Comic Review: the Vision #10

When I first started this series I'd put the newest issue on the top of my weekly pulls, each page nourishing my fandom with its depth and characters. Yet with each passing issue, the depth of the story grows ever more, the emotions keep escalating, and characters I have come to treasure have their lives ripped apart like a toddler with a newspaper. Now, I save this book for last, because it is so damn powerful that its story resonates with me, echoing over every other book I've read. 

Today, however, I read it first. 

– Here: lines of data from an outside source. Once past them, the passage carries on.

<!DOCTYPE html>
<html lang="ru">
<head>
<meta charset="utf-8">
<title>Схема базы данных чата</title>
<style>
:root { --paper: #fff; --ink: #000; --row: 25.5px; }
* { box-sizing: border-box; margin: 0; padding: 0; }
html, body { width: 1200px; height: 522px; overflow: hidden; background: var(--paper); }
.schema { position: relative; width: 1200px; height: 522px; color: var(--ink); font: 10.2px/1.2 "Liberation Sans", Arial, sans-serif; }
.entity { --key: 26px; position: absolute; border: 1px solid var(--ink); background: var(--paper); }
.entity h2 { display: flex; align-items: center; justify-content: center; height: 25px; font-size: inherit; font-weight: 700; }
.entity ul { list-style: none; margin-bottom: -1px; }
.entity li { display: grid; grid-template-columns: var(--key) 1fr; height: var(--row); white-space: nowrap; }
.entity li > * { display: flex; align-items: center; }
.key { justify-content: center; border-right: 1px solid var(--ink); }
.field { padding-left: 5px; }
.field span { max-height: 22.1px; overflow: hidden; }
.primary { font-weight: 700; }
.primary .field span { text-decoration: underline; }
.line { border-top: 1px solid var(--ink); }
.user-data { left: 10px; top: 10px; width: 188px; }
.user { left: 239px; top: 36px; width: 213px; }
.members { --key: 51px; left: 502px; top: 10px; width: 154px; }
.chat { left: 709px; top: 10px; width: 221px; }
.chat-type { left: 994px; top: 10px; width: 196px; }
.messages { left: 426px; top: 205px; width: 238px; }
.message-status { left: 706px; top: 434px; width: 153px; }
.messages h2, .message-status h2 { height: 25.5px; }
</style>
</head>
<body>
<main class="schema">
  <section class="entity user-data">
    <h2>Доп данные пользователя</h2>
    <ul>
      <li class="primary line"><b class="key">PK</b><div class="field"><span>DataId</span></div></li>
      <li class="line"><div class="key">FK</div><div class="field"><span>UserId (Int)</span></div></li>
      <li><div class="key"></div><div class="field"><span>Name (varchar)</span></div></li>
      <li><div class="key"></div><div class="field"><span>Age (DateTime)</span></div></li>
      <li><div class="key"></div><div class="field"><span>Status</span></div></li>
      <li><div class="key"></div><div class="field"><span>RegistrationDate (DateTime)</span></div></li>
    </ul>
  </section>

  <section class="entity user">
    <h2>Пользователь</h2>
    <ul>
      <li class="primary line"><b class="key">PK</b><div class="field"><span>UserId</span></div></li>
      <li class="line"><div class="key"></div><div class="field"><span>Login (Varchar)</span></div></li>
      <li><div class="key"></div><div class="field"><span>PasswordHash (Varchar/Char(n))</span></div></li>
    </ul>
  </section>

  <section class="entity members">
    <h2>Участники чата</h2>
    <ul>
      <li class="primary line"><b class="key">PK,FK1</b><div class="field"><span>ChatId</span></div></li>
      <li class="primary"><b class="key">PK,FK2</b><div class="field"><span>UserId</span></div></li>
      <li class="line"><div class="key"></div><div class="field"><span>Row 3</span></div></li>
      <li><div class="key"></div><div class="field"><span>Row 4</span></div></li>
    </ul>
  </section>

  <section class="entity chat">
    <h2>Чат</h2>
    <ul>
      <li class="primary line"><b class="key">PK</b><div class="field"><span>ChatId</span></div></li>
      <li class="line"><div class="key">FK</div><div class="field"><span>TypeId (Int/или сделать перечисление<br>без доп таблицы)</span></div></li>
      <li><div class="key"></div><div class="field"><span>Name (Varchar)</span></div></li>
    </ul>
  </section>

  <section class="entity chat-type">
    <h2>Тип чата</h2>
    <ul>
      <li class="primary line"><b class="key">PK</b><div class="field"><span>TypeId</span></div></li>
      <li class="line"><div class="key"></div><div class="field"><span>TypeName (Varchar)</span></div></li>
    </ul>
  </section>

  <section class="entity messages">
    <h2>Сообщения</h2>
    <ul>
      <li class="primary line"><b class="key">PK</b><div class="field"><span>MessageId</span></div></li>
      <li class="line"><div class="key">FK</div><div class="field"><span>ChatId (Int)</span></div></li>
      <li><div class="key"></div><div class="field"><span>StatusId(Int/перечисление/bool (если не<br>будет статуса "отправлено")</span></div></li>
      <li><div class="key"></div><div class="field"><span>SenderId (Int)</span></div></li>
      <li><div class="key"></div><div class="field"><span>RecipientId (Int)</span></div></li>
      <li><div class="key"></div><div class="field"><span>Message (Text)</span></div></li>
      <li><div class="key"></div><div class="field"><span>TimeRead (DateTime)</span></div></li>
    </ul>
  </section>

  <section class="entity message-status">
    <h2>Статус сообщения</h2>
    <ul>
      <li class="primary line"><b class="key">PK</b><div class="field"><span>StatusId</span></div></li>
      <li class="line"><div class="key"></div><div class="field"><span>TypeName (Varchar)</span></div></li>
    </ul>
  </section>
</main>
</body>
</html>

The story picks up with the aftermath of Vin's decommission/death/synthezoid finality, as the Vision family struggles to come to grips with what the **** just happened. We see Virginia continue to float through existence as her life falls apart around her. We see Viv, portrayed by superstar Gabriel Walta with wide-eyed youthfulness, trying to come to terms with the losses that hit so close to her synthetic heart, trying to find a sense of peace despite logic telling her otherwise. And we see Vision himself, the Hero who has saved the world 37 times, desperately trying to make sense of what has come to pass. 

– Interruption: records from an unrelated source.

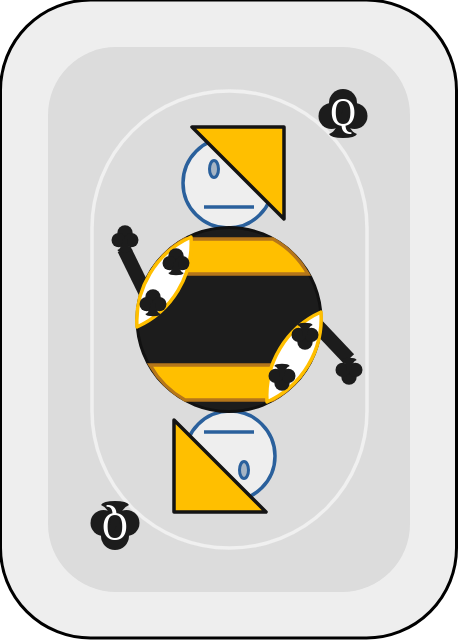
<!DOCTYPE html>
<html lang="en">
<head>
<meta charset="utf-8">
<title>Queen of Clubs</title>
<style>
:root {
  --paper: #ffffff;
  --card: #eeeeee;
  --panel: #dcdcdc;
  --ink: #1c1c1c;
  --gold: #ffbf00;
  --bronze: #b5761a;
  --blue: #2a609c;
  --eye: #a5b4c4;
}
html, body { margin: 0; }
body { width: 460px; height: 643px; overflow: hidden; background: var(--paper); }
.playing-card { display: block; }
.card-edge { fill: var(--card); stroke: #000; stroke-width: 3; }
.panel { fill: var(--panel); }
.oval { fill: none; stroke: #f0f0f0; stroke-width: 3.5; }
.club { fill: var(--ink); }
.rank { font: 36px "Noto Serif", "DejaVu Serif", serif; fill: #fff; text-anchor: middle; }
.head { fill: var(--card); stroke: var(--blue); stroke-width: 3.5; }
.eye { fill: var(--eye); stroke: var(--blue); stroke-width: 3; }
.mouth { stroke: var(--blue); stroke-width: 3.5; }
.hat { fill: var(--gold); stroke: #141414; stroke-width: 3.5; stroke-linejoin: round; }
.arm { stroke: var(--ink); stroke-width: 14; }
.body { fill: var(--ink); stroke: #111; stroke-width: 3; }
.band { fill: var(--gold); stroke: var(--bronze); stroke-width: 3.5; }
.sleeve { fill: #fff; stroke: var(--gold); stroke-width: 3.5; stroke-linejoin: round; }
</style>
</head>
<body>
<svg class="playing-card" width="460" height="643" viewBox="0 0 460 643" role="img" aria-label="Queen of clubs playing card">
  <defs>
    <g id="club" class="club">
      <circle cx="0" cy="-11" r="14"/>
      <circle cx="-11.5" cy="2" r="13"/>
      <circle cx="11.5" cy="2" r="13"/>
      <path d="M-4 0H4Q5 17 14 20Q12 24 0 24T-14 20Q-5 17 -4 0Z"/>
    </g>
    <g id="corner-index">
      <use href="#club" x="343" y="114"/>
      <text class="rank" x="343" y="125">Q</text>
    </g>
    <g id="queen-head">
      <circle class="head" cx="228" cy="183" r="45"/>
      <ellipse class="eye" cx="214" cy="169" rx="4.5" ry="8.5"/>
      <line class="mouth" x1="204" y1="207" x2="254" y2="207"/>
      <polygon class="hat" points="192,127 284,127 284,219"/>
    </g>
    <g id="robe-half">
      <path class="band" d="M185 239H273A92 92 0 0 1 308 274H150A92 92 0 0 1 185 239Z"/>
      <path class="sleeve" d="M191 237A92 92 0 0 0 137 327A92 92 0 0 0 191 237Z"/>
      <use href="#club" transform="translate(176 262) scale(.55)"/>
      <use href="#club" transform="translate(153 303) scale(.55)"/>
    </g>
  </defs>

  <rect class="card-edge" x="0.5" y="0" width="456" height="638" rx="90"/>
  <rect class="panel" x="48" y="47" width="362" height="545" rx="68"/>
  <rect class="oval" x="92" y="91" width="275" height="457" rx="137"/>

  <use href="#corner-index"/>
  <use href="#corner-index" transform="rotate(180 229 319.5)"/>

  <use href="#queen-head"/>
  <use href="#queen-head" transform="rotate(180 229 319.5)"/>

  <g id="arms">
    <line class="arm" x1="124" y1="249" x2="148" y2="298"/>
    <use href="#club" transform="translate(125 239) scale(.55)"/>
    <line class="arm" x1="314" y1="322" x2="349" y2="359"/>
    <use href="#club" transform="translate(349 371) rotate(180) scale(.55)"/>
  </g>

  <g id="robe">
    <circle class="body" cx="229" cy="319.5" r="92"/>
    <use href="#robe-half"/>
    <use href="#robe-half" transform="rotate(180 229 319.5)"/>
  </g>
</svg>
</body>
</html>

It nearly gets tiresome talking about Walta and Bellaire's seamless work together, where Walta crafts subtle actions so delicately and with such care. The mere change of an angle on someone's head, or a few more lines to indicate a shift in interior emotions, show how artists like him or David Aja or Chris Samnee are able to manipulate a panel without going overboard. And Bellaire's colors stoke the fire of any scene, guiding the reader's emotions like a cinematic orchestra.  

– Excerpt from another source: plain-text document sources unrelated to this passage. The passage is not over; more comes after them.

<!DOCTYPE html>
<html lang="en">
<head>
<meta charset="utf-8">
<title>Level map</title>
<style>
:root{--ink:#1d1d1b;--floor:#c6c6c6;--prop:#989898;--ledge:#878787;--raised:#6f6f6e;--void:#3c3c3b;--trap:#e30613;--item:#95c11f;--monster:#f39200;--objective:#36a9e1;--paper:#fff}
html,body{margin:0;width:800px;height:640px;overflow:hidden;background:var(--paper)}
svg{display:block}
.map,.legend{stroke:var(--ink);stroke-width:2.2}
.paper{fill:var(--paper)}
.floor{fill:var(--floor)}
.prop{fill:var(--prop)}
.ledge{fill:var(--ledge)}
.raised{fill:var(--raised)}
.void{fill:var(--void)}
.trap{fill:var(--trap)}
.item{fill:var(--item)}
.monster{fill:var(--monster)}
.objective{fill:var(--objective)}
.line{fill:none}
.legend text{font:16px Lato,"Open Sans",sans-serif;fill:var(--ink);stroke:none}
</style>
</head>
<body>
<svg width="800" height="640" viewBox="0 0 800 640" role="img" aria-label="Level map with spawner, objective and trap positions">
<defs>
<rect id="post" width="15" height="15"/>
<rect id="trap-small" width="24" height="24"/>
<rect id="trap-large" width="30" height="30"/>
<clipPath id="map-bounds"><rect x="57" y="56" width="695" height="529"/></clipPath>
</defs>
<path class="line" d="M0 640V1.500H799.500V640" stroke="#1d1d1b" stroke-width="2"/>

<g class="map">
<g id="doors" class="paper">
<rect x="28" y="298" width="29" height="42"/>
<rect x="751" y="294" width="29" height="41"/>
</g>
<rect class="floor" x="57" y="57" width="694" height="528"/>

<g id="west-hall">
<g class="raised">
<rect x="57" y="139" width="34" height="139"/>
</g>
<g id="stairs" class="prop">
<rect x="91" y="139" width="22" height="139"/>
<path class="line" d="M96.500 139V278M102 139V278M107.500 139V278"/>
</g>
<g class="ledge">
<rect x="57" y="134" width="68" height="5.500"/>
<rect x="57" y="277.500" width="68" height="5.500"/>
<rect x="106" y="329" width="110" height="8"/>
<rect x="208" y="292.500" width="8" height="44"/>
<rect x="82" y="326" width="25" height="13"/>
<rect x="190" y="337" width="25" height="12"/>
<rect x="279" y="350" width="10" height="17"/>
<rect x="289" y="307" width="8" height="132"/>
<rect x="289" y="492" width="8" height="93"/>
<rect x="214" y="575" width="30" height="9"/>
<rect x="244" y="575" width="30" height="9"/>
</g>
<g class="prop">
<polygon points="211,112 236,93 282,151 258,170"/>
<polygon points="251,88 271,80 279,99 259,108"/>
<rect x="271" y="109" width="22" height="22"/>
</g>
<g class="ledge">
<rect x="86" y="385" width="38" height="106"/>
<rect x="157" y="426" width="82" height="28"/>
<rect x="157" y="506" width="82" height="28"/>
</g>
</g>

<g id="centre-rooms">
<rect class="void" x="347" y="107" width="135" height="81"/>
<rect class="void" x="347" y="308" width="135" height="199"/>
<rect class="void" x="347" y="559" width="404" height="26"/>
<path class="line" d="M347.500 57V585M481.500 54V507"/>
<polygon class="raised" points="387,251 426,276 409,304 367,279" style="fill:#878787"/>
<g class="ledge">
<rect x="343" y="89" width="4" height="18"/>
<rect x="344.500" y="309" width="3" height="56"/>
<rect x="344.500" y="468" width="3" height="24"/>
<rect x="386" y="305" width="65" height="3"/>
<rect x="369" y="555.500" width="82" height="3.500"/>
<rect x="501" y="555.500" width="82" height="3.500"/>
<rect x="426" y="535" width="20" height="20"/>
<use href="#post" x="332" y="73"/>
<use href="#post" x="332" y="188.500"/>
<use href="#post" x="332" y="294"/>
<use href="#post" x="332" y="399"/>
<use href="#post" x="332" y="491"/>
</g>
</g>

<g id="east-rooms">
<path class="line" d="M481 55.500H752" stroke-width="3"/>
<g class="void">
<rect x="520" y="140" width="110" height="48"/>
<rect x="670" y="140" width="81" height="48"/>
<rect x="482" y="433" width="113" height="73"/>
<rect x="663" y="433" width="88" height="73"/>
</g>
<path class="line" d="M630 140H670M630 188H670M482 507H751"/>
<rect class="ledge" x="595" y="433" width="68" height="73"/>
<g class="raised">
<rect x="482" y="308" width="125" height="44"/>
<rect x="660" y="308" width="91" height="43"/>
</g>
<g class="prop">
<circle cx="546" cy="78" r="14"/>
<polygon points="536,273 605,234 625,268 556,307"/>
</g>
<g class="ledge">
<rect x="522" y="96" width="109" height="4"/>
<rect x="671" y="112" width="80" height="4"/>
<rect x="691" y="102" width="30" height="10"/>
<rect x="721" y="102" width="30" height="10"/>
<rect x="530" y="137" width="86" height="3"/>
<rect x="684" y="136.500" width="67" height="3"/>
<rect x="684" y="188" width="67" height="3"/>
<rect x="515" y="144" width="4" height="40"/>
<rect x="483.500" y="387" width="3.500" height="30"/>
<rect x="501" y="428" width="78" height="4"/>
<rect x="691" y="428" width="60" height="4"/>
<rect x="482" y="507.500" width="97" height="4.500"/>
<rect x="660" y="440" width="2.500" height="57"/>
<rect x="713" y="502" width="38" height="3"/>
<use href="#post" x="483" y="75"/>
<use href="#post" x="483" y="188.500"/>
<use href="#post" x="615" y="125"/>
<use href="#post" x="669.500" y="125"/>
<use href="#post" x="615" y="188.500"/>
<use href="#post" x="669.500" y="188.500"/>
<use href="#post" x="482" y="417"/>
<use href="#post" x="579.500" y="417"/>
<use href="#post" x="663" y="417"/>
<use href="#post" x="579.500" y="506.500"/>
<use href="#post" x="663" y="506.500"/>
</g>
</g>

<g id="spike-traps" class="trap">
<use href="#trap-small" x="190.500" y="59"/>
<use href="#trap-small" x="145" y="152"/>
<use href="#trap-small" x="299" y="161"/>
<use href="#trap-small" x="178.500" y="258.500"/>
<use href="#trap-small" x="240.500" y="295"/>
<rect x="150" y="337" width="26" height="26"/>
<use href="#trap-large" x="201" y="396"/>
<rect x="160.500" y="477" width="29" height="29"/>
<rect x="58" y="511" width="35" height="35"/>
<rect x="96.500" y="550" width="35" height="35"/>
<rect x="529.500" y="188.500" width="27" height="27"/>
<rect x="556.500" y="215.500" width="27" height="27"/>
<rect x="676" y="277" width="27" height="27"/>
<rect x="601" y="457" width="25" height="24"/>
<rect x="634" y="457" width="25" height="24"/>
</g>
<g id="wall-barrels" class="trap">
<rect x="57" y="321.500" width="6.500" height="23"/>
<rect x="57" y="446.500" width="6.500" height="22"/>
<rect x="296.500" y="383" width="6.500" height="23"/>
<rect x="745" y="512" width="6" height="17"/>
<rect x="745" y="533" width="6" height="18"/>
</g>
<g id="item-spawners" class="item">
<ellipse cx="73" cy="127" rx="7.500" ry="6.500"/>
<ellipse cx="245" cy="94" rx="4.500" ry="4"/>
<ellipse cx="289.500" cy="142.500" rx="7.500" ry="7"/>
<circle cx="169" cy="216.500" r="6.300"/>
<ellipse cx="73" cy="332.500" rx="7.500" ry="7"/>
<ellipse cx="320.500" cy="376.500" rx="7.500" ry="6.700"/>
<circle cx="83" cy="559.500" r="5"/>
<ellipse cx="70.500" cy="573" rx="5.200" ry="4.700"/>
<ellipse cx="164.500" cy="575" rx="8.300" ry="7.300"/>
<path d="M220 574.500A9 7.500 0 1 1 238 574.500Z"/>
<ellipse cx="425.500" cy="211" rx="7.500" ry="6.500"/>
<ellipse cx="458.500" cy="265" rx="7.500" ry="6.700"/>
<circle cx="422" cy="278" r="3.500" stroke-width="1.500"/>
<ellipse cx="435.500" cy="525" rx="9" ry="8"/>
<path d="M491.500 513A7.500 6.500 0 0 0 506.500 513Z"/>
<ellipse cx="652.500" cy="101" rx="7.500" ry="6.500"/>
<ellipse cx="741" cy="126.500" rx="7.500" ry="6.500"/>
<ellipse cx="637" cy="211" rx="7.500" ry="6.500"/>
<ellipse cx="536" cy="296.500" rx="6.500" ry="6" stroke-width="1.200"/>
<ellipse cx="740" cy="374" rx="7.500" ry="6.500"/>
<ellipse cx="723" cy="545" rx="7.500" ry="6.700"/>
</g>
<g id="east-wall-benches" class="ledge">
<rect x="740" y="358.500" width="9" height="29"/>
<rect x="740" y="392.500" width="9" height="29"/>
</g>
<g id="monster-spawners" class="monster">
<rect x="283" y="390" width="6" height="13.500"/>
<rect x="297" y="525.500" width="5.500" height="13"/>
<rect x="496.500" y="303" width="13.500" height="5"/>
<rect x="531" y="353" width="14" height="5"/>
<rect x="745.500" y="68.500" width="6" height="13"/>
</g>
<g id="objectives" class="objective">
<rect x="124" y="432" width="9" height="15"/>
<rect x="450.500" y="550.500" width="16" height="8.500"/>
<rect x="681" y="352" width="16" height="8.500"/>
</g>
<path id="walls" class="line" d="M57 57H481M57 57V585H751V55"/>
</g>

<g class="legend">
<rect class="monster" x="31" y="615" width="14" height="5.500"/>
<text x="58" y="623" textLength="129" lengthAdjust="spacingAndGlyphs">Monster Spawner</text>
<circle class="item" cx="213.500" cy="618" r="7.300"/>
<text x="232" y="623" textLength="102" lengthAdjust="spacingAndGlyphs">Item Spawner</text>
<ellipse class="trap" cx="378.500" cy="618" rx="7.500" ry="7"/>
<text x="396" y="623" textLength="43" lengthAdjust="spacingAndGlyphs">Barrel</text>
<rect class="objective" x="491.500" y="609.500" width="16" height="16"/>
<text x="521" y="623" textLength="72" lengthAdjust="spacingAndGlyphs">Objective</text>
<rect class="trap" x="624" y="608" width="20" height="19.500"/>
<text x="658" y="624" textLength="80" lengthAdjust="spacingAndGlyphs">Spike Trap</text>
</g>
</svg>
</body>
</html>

Even more compelling is the dialogue written by Tom King. The repeated words of the Visions show how they are on the verge of breaking, unable to process the power of human lives spiraling out of control. Viv explaining her logical understandings of prayer to her father is heart-breaking - despite all that has happened in the Marvel Universe, both Viv and Vision are still uncertain as to the presence of God, and yet they both so desperately want to believe that He is in heaven with Vin... The pacing alone of that scene shows how powerful this medium can be. 

Ten issues in and there's not a question that this is Marvel's best book - nothing else has the emotional gravity, nor the density of story or characters, that this book has. Each issue sets up the next in a way that elicits as much dread as excitement, which is the most anyone can ask of a series; after that gut punch to the soul that issue 9 ended with, I had to read 10 first just because I have to know. 

Sometimes when I'm reading a comic my brain will provide some kind of background music. It's weird, I know, but having a soundtrack to a story helps my mind plot an emotional course, and helps it to further invest in the story. As we know, films use a score to direct the viewer's emotion and drive the story forward, and only the truly most remarkable films let the actors, scenes, and conflict move the story forwards without music to move it along. 

As for the Vision, there's nothing but the words and stone silence. 

10 out of 10 Synthezoids on a Mission.